Blood transfusions are an integral component of the management of acute and chronic complications of sickle cell disease. Red cells can be administered as a simple transfusion, part of a modified exchange procedure involving manual removal of autologous red cells and infusion of donor red cells, and part of an automated red cell exchange procedure using apheresis techniques. Individuals with sickle cell disease are at risk of multiple complications of blood transfusions, including transfusional hemosiderosis, auto- and alloimmunization to minor red cell and human leukocyte antigens, delayed hemolytic transfusion reactions, and hyper-hemolysis. In low- and middle-income countries in sub-Saharan Africa, where a directed donor system is prevalent and limited laboratory methods are in place to perform extended red cell phenotyping, leukodepletion of cellular products, and infectious disease screening, there are additional challenges to providing safe and adequate transfusion support for this patient population. We review current indications for acute and chronic transfusions in sickle cell disease that are derived primarily from randomized controlled trials and observational studies in children living in high-income countries. We will highlight populations with unique transfusion needs, such as pregnant women and children, as well as the role of the transfusion medicine consultative service for individuals with sickle cell disease planning to have curative hematopoietic stem cell transplantation or gene therapy. Finally, we will discuss risk factors for alloimmunization in individuals with sickle cell disease, emerging new strategies to prevent alloimmunization in this population, and critical gaps in the implementation of transfusion guidelines for sickle cell disease in high- and low-income countries.

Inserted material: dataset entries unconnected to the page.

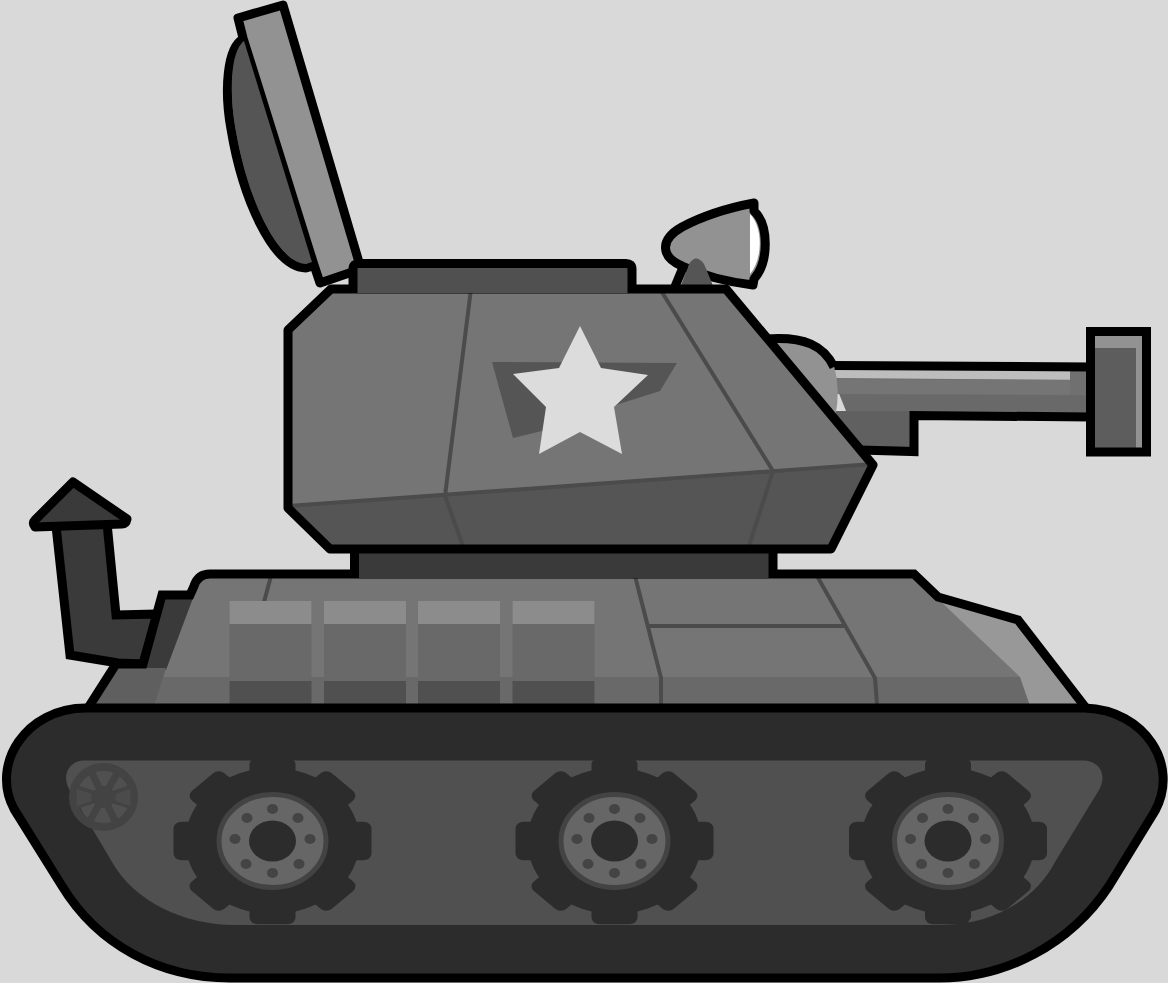
<!DOCTYPE html>
<html lang="en">
<head>
<meta charset="utf-8">
<title>Cartoon tank</title>
<style>
:root {
  --backdrop: #d9d9d9;
  --ink: #000;
  --track: #2c2c2c;
  --iron: #3a3a3a;
  --seam: #4b4b4b;
  --shade: #505050;
  --dark: #555;
  --mid: #696969;
  --armour: #757575;
  --light: #929292;
  --star: #dcdcdc;
}
html, body { margin: 0; height: 100%; overflow: hidden; background: var(--backdrop); }
svg { display: block; width: 1168px; height: 983px; }
.outline { stroke: var(--ink); stroke-width: 9; stroke-linejoin: round; stroke-linecap: round; }
.sharp { stroke-linejoin: miter; stroke-linecap: butt; }
.seam { fill: none; stroke: var(--seam); stroke-width: 4; }
.none { fill: none; }
.track { fill: var(--track); }
.iron { fill: var(--iron); }
.shade { fill: var(--shade); }
.dark { fill: var(--dark); }
.mid { fill: var(--mid); }
.armour { fill: var(--armour); }
.light { fill: var(--light); }
.bolt { fill: #444; }
.hub { fill: #666; stroke: #434343; stroke-width: 5; }
.star { fill: var(--star); }
</style>
</head>
<body>
<svg viewBox="0 0 1168 983" role="img" aria-label="Grey cartoon tank with an open hatch">
  <defs>
    <g id="wheel">
      <g class="track" transform="scale(1 .84)">
        <circle r="87"/>
        <rect id="tooth" x="-99" y="-23" width="198" height="46" rx="8"/>
        <use href="#tooth" transform="rotate(45)"/>
        <use href="#tooth" transform="rotate(90)"/>
        <use href="#tooth" transform="rotate(135)"/>
      </g>
      <ellipse class="hub" rx="53.5" ry="46.5"/>
      <ellipse class="track" rx="23.5" ry="20.5"/>
      <g class="bolt">
        <ellipse id="bolt" cx="37.5" cy="-2" rx="5.5" ry="5"/>
        <use href="#bolt" x="-75"/>
        <use href="#bolt" x="-37.5" y="-30"/>
        <use href="#bolt" x="-37.5" y="34"/>
        <use href="#bolt" x="-12" y="-21"/>
        <use href="#bolt" x="-63" y="-21"/>
        <use href="#bolt" x="-11" y="25"/>
        <use href="#bolt" x="-64" y="25"/>
      </g>
    </g>
    <g id="side-panel">
      <rect class="mid" width="82" height="103"/>
      <rect class="light" width="82" height="23" style="fill:#8c8c8c"/>
      <rect class="shade" y="80" width="82" height="23"/>
    </g>
    <path id="hull-shape" d="M91 706 L118 664 L143 664 L164 595 H190 L194 586 Q198 574 210 574 H914 L938 597 L1018 620 L1084 706Z"/>
    <clipPath id="hull-clip"><use href="#hull-shape"/></clipPath>
    <path id="turret-shape" d="M331 289 H726 L873 465 L831 549 H330 L288 508 V330Z"/>
    <clipPath id="turret-clip"><use href="#turret-shape"/></clipPath>
  </defs>

  <rect width="1168" height="983" fill="var(--backdrop)"/>

  <g id="exhaust">
    <path class="iron outline sharp" d="M56 526 L107 523 L116 615 L160 614 L143 664 L118 663 L70 655Z"/>
    <path class="iron outline" d="M73 482 L127 519 Q126 524 122 524 L35 527 Q32 523 35 520Z"/>
  </g>

  <g id="hull">
    <g clip-path="url(#hull-clip)">
      <rect class="armour" x="80" y="570" width="1010" height="140"/>
      <rect class="mid" x="80" y="677" width="1010" height="30"/>
      <path class="iron" d="M140 590 H196 L166 670 H110Z"/>
      <path d="M90 668 H166 L154 706 H85Z" fill="#5f5f5f"/>
      <path d="M936 597 L1020 616 L1090 706 H1030 L1020 677Z" fill="#989898"/>
    </g>
    <path class="seam" d="M271 576 L264 602 M635 576 L661 678 V704 M817 576 L875 678 L877 704 M648 626 H844"/>
    <use href="#side-panel" x="229.500" y="601"/>
    <use href="#side-panel" x="324" y="601"/>
    <use href="#side-panel" x="418" y="601"/>
    <use href="#side-panel" x="512.500" y="601"/>
    <path class="none outline sharp" d="M88 708 L116 664 H143 L162 595 H190 L194 586 Q198 574 210 574 H914 L938 597 L1018 620 L1086 708"/>
  </g>

  <rect id="turret-ring" class="iron" x="354" y="548" width="419" height="30"/>
  <path class="none outline sharp" d="M354.500 550 V578 M773 550 V578"/>

  <g id="cannon">
    <path class="mid" d="M828 366 L1092 367 V417 L914 415 V452 L862 451Z"/>
    <path d="M828 367 L1092 371 V380 L828 378Z" fill="#bdbdbd"/>
    <path class="armour" d="M828 379 L1092 380 V395 L828 394Z"/>
    <path d="M828 411 H914 V452 L862 451Z" fill="#606060"/>
    <path d="M1070 371 H1092 V395 H1070Z" fill="#707070"/>
    <path class="none outline sharp" d="M832 365.500 L1092 367 M1092 417 L914 415.500 V451.500 L860 450"/>
    <rect x="1091" y="331.500" width="56" height="120.500" fill="#5d5d5d"/>
    <path class="light" d="M1094 335 H1143 V449 H1136 V348 H1094Z"/>
    <rect class="none outline sharp" x="1090.500" y="331.500" width="56" height="120.500"/>
    <path class="light" d="M768 338 C805 337 823 346 834 366 Q841 390 835 418 L820 412Z"/>
    <path class="none outline sharp" d="M766 339 C805 336 824 346 834 367"/>
  </g>

  <g id="headlamp">
    <path class="light outline" d="M754 203 Q712 211 682 227 C659 240 661 257 682 266 Q712 280 753 285 L754 279 C769 262 769 225 754 211Z"/>
    <path d="M750 214 C763 227 763 259 750 274Z" fill="#fff"/>
    <path class="dark" d="M680 288 L689 264 Q696 253 704 264 L714 288Z"/>
    <path class="none outline sharp" d="M674 289 L684 265"/>
  </g>

  <g id="hatch">
    <path class="dark outline" d="M243 39 C227 48 224 90 231 129 C242 196 272 267 306 268 L317 265Z"/>
    <path class="light outline" d="M238 18 L283 5 L361 269 L320 283 L314 265 L243 38Z"/>
    <path class="dark" d="M244 41 C231 51 229 88 235 126 C246 193 276 263 306 264 L312 262Z"/>
  </g>

  <g id="turret">
    <use href="#turret-shape" class="armour"/>
    <path class="dark" clip-path="url(#turret-clip)" d="M284 506 L880 464 V555 H284Z"/>
    <path class="seam" clip-path="url(#turret-clip)" d="M288 506 L873 464 M471 289 L445 496 L464 549 M660 289 L773 471 L748 549"/>
    <use href="#turret-shape" class="none outline"/>
    <rect id="hatch-rim" class="shade" x="353" y="263" width="279" height="30"/>
    <path class="none outline sharp" d="M353 293 V269 Q353 263.500 359 263.500 H626 Q632 263.500 632 269 V293"/>
    <path class="dark" d="M492 362 L677 363 L660 391 L600 410 L546 430 L513 438Z"/>
    <polygon class="star" points="580,326 601,368 648,375 614,407 622,454 580,432 539,454 546,407 513,374 559,368"/>
  </g>

  <g id="tracks">
    <path class="track outline" d="M86 708 H1085 C1145 710 1180 765 1155 811 L1109 886 C1070 945 1005 978 940 978 H230 C160 978 98 945 62 886 L14 809 C-10 764 26 708 86 708Z"/>
    <path class="shade" d="M84 760.500 H1083 C1101 761 1107 776 1099 790 L1055 862 C1034 902 990 925 942 925 H235 C184 925 135 902 112 862 L69 789 C62 776 68 761 84 760.500Z"/>
    <g id="idler" transform="translate(103.500 797)" fill="none" stroke="#434343" stroke-width="8">
      <ellipse rx="30.500" ry="30"/>
      <path d="M-13 -27 L13 27 M15 -26 L-15 26 M-29 -9 L29 9 M-29 9 L29 -9" stroke-width="7"/>
      <circle r="7" fill="#434343"/>
      <path d="M-27 -8 L-12 -3 V4 L-27 9Z M27 -8 L12 -3 V4 L27 9Z" fill="#4b4b4b" stroke="none"/>
    </g>
    <use href="#wheel" x="272.500" y="841"/>
    <use href="#wheel" x="614.500" y="841"/>
    <use href="#wheel" x="948" y="841"/>
    <path class="shade" d="M968 922 L974 914 Q987 914 996 909 Q983 918 968 922Z"/>
  </g>
</svg>
</body>
</html>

Sharma, D., Ogbenna, A. A., Kassim, A. and Andrews, J. (2020). Transfusion support in patients with sickle cell disease. Seminars in Hematology, 57(2), 39-50